SEATAC, Wash. - One of the biggest dangers for airplanes at Sea-Tac Airport comes in a small package.
That package has four legs – and fur.
The hundreds of acres of fields surrounding the airport have become the perfect habitat for the field vole, a small rodent.
In addition to being cute, the field vole is also an attractive food source for predators. During peak times at the airport, their numbers swell to more than 10,000, providing the perfect meal for all types of animals.
"They are the plankton of the flats," said Bud Anderson, a raptor biologist. "Everything eats them – Great Horned Owls, Red-tailed Hawks, coyotes, you name it."
Having animals around the runways, however, can prove dangerous for planes in the air and on the ground. While fences can keep large animals like coyotes out, there’s no surefire system to keep birds away.
"There's no way we can really teach them to avoid planes," said Mikki Verhover, a biologist with the airport. "It’s not in their capabilities to understand how fast a plane is moving. So if they detect a plane, by the time they detect it, it's already where they are."
When a bird strikes, it can do serious damage to an airplane. It can destroy an engine, rip into a wing, or go right through the windshield. In 2013, there were 11,315 reported bird strikes across the country, although only 601 caused any damage. Here is the FAA bird-strike database
Biologists use a wide array of deterrents to keep raptors away, including pyrotechnics and other scare tactics. While some resident raptors have learned to steer clear of the flight path, for young birds, the lure of the vole can be too much, so workers will try to relocate them.
The process begins with a series of raptor traps set up around the perimeter of the airport. When one is tripped, a satellite transponder sends a text message to a team of biologists. The birds are then examined, put in a pet crate, and shipped 80 miles north to the Skagit Valley.
The program has a unique agreement with the Bellair Airporter, an airport shuttle service. Each bird gets a seat on a van with other travelers. This process means a bird can be relocated within a matter of hours, minimizing crate time and stress.
Once the birds arrive in the Skagit Valley, they are weighed and measured. They also are given ankle bands or wing tags and their information is entered in a nationwide database
"We want to know where they go. We want to know where they show up. We especially want to know if they come back to the airport or not," said Anderson, who has been working with birds for half a century. “If they come back, then that tells us that maybe we need to move them further."
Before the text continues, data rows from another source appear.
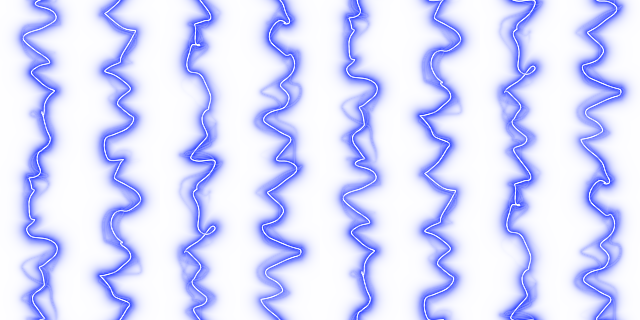
This pattern is drawn by a Shadertoy shader. Its source:

```glsl
const float COLUMN_WIDTH = 0.25;     // in canvas heights
const float UNIQUE_BOLTS = 4.0;      // then repeated with a half drop
const int STRANDS = 4;               // one main bolt, the rest faint branches
const int SEGMENTS = 44;
const float STEP = 0.005;            // curve parameter per segment
const float MAX_SWING = 0.085;
const float GLOW_RADIUS = 0.0135;
const float BRANCH_RADIUS = 0.0065;
const float CORE_RADIUS = 0.0021;
const vec3 PAPER = vec3(0.995, 0.995, 1.0);
const vec3 INK = vec3(0.10, 0.19, 1.0);

float slope(float cell, float seed) {
    return 2.0 * fract(sin(cell * 127.1 + seed * 311.7) * 43758.5) - 1.0;
}

// Gradient noise along one axis, with period 1 for a whole frequency
float wave(float t, float frequency, float seed) {
    float x = t * frequency;
    float cell = floor(x);
    float f = x - cell;
    float a = slope(mod(cell, frequency), seed) * f;
    float b = slope(mod(cell + 1.0, frequency), seed) * (f - 1.0);
    return mix(a, b, f * f * f * (f * (f * 6.0 - 15.0) + 10.0));
}

// Winding curve; the vertical warp lets it fold back on itself
vec2 strandPoint(float t, float seed, float strand) {
    vec2 p = vec2(0.0, t);
    p.x += 0.09 * wave(t, 4.0, seed) + 0.19 * wave(t, 12.0, seed + 1.3)
         + 0.025 * wave(t, 29.0, seed + 2.6);
    p.y += 0.095 * wave(t, 14.0, seed + 3.9) + 0.016 * wave(t, 31.0, seed + 5.2);
    if (strand > 0.0) {
        float branchSeed = seed + strand * 17.3;
        p.x += 0.20 * wave(t, 9.0, branchSeed) + 0.05 * wave(t, 23.0, branchSeed + 1.7);
        p.y += 0.07 * wave(t, 13.0, branchSeed + 3.1);
    }
    p.x = MAX_SWING * tanh(p.x / MAX_SWING);
    return p;
}

float segmentDistance(vec2 p, vec2 a, vec2 b) {
    vec2 ab = b - a;
    float h = clamp(dot(p - a, ab) / max(dot(ab, ab), 1e-9), 0.0, 1.0);
    return length(p - a - ab * h);
}

// Distance to the part of the curve near the height of p
float strandDistance(vec2 p, float seed, float strand) {
    float firstStep = floor(p.y / STEP) - float(SEGMENTS / 2);
    vec2 previous = strandPoint(firstStep * STEP, seed, strand);
    float nearest = 1.0;
    for (int i = 1; i <= SEGMENTS; i++) {
        vec2 next = strandPoint((firstStep + float(i)) * STEP, seed, strand);
        nearest = min(nearest, segmentDistance(p, previous, next));
        previous = next;
    }
    return nearest;
}

void mainImage(out vec4 fragColor, in vec2 fragCoord) {
    vec2 uv = fragCoord / iResolution.y;
    float pixel = 1.0 / iResolution.y;

    // Columns, each later group of bolts shifted by half the height
    float column = floor(uv.x / COLUMN_WIDTH);
    float seed = 7.0 * mod(column, UNIQUE_BOLTS) + 2.0;
    float drop = 0.5 * floor(column / UNIQUE_BOLTS);
    vec2 p = vec2(uv.x - (column + 0.5) * COLUMN_WIDTH, uv.y + drop);

    float clearPaper = 1.0;
    float core = 0.0;
    for (int i = 0; i < STRANDS; i++) {
        float strand = float(i);
        float d = strandDistance(p, seed, strand);
        float line = 1.0 - smoothstep(CORE_RADIUS - 0.5 * pixel, CORE_RADIUS + 0.5 * pixel, d);
        float variation = wave(p.y, 5.0, seed + 41.0 + strand * 3.7);
        if (i == 0) {
            // Main bolt: wide glow and a slightly broken white core
            float strength = clamp(1.0 + 0.7 * variation, 0.75, 1.1);
            float sparkle = clamp(0.92 + 0.6 * wave(p.y, 90.0, seed + 53.0), 0.6, 1.0);
            clearPaper *= 1.0 - min(strength * exp(-d / GLOW_RADIUS), 1.0);
            core = line * sparkle;
        } else {
            // Branches: thin, pale and fading in and out
            float strength = clamp(0.24 + 1.2 * variation, 0.03, 0.55);
            clearPaper *= 1.0 - strength * exp(-d / BRANCH_RADIUS);
            core = max(core, line * strength * 0.5);
        }
    }

    float ink = (1.0 - clearPaper) * (1.0 - core);
    fragColor = vec4(mix(PAPER, INK, ink), 1.0);
}
```
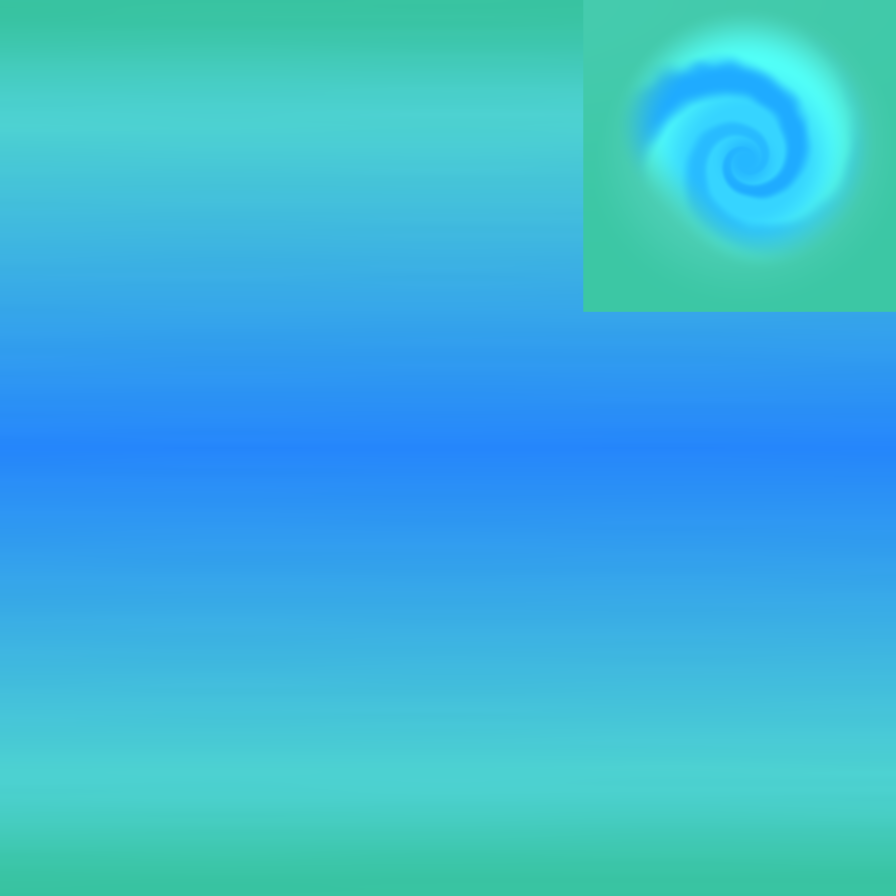
This background is drawn by a WebGL 2 fragment shader. Its source:

```glsl
#version 300 es
precision highp float;
// A mirrored vertical gradient from blue through aqua to green, with a square
// inset at the upper right. The inset holds a soft two-armed logarithmic
// spiral, faded by an uneven disc and stirred a little by value noise.

#define INSET_CORNER vec2(0.651, 0.652)
#define INSET_SIZE 0.349
#define AQUA_DISTANCE 0.36
#define SPIRAL_CENTER vec2(0.522, 0.483)
#define GLOW_CENTER vec2(0.515, 0.543)
#define ARM_RADIUS 0.183
#define ARM_ANGLE 0.61
#define ARM_TWIST 3.2
#define WARP 0.3
#define BAND_STRENGTH 0.008

uniform vec2 u_resolution;
out vec4 outColor;

const vec3 BLUE = vec3(0.145, 0.525, 0.985);
const vec3 AQUA = vec3(0.30, 0.82, 0.82);
const vec3 GREEN = vec3(0.22, 0.765, 0.63);
const vec3 ARM_BLUE = vec3(0.12, 0.67, 1.0);
const vec3 INNER_CYAN = vec3(0.21, 0.83, 1.0);
const vec3 OUTER_CYAN = vec3(0.32, 1.0, 0.97);
const vec3 MINT = vec3(0.30, 0.81, 0.71);

float hash(vec2 p) {
    p = fract(p * vec2(0.1031, 0.1137));
    p += dot(p, p.yx + 33.33);
    return fract((p.x + p.y) * p.x * 17.0);
}

float noise(vec2 p) {
    vec2 cell = floor(p);
    vec2 f = fract(p);
    f = f * f * (3.0 - 2.0 * f);
    float low = mix(hash(cell), hash(cell + vec2(1, 0)), f.x);
    float high = mix(hash(cell + vec2(0, 1)), hash(cell + vec2(1, 1)), f.x);
    return mix(low, high, f.y);
}

// Three colours mirrored about the middle, with faint horizontal bands
vec3 backdrop(vec2 uv) {
    float d = abs(uv.y - 0.5);
    vec3 color = mix(BLUE, AQUA, min(d / AQUA_DISTANCE, 1.0));
    color = mix(color, GREEN, smoothstep(AQUA_DISTANCE, 0.5, d));
    float band = noise(uv * vec2(4.0, 110.0)) - 0.5;
    return color + BAND_STRENGTH * band;
}

vec3 swirl(vec2 q) {
    // Green field, paler toward the upper left and around the disc
    vec2 g = q - GLOW_CENTER;
    float dist = length(g);
    float pale = 0.55 * smoothstep(0.2, 1.0, q.y) * (1.0 - 0.5 * q.x);
    pale = max(pale, 1.0 - smoothstep(0.28, 0.55, dist));
    vec3 field = mix(GREEN + 0.015, MINT, pale);

    // Spiral arms
    vec2 p = q - SPIRAL_CENTER;
    float r = max(length(p), 0.004);
    float stir = noise(q * 9.0) + 0.5 * noise(q * 19.0) - 0.75;
    float phase = atan(p.y, p.x) - ARM_ANGLE - ARM_TWIST * log(r / ARM_RADIUS);
    phase += WARP * stir;
    float arm = smoothstep(-0.45, 1.0, cos(2.0 * phase));
    arm *= 0.6 + 0.4 * smoothstep(-0.4, 0.9, cos(phase));
    arm = mix(0.7, arm, smoothstep(0.02, 0.11, r));
    vec3 cyan = mix(INNER_CYAN, OUTER_CYAN, smoothstep(0.16, 0.33, r));
    vec3 color = mix(cyan, ARM_BLUE, arm);

    // Soft disc, cut closer at the lower left
    float dent = max(dot(g / max(dist, 0.001), vec2(-0.7071)), 0.0);
    float edge = dist + 0.08 * pow(dent, 4.0);
    float cover = 1.0 - smoothstep(0.26, 0.43, edge);
    return mix(field, color, cover);
}

void main() {
    vec2 uv = gl_FragCoord.xy / u_resolution;
    vec2 q = (uv - INSET_CORNER) / INSET_SIZE;
    vec2 inside = clamp((uv - INSET_CORNER) * u_resolution + 0.5, 0.0, 1.0);
    vec3 color = mix(backdrop(uv), swirl(q), inside.x * inside.y);
    outColor = vec4(color, 1.0);
}
```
Raptors typically wander for the first two or three years of their life before finding a mate and settling down. Some of the birds that have been relocated from Sea-Tac have been spotted as far north as Nanaimo, British Columbia, and as far south as Sacramento, biologists said.
In the 13 years of the program, more than 686 birds have been relocated. Only seven have returned to the airport.
Anderson added that the Skagit Valley can be a paradise for raptors.
"Lots of food, open fields, no jets," added Anderson. "There are so many field mice and other sources of food like rabbits. They do very well here."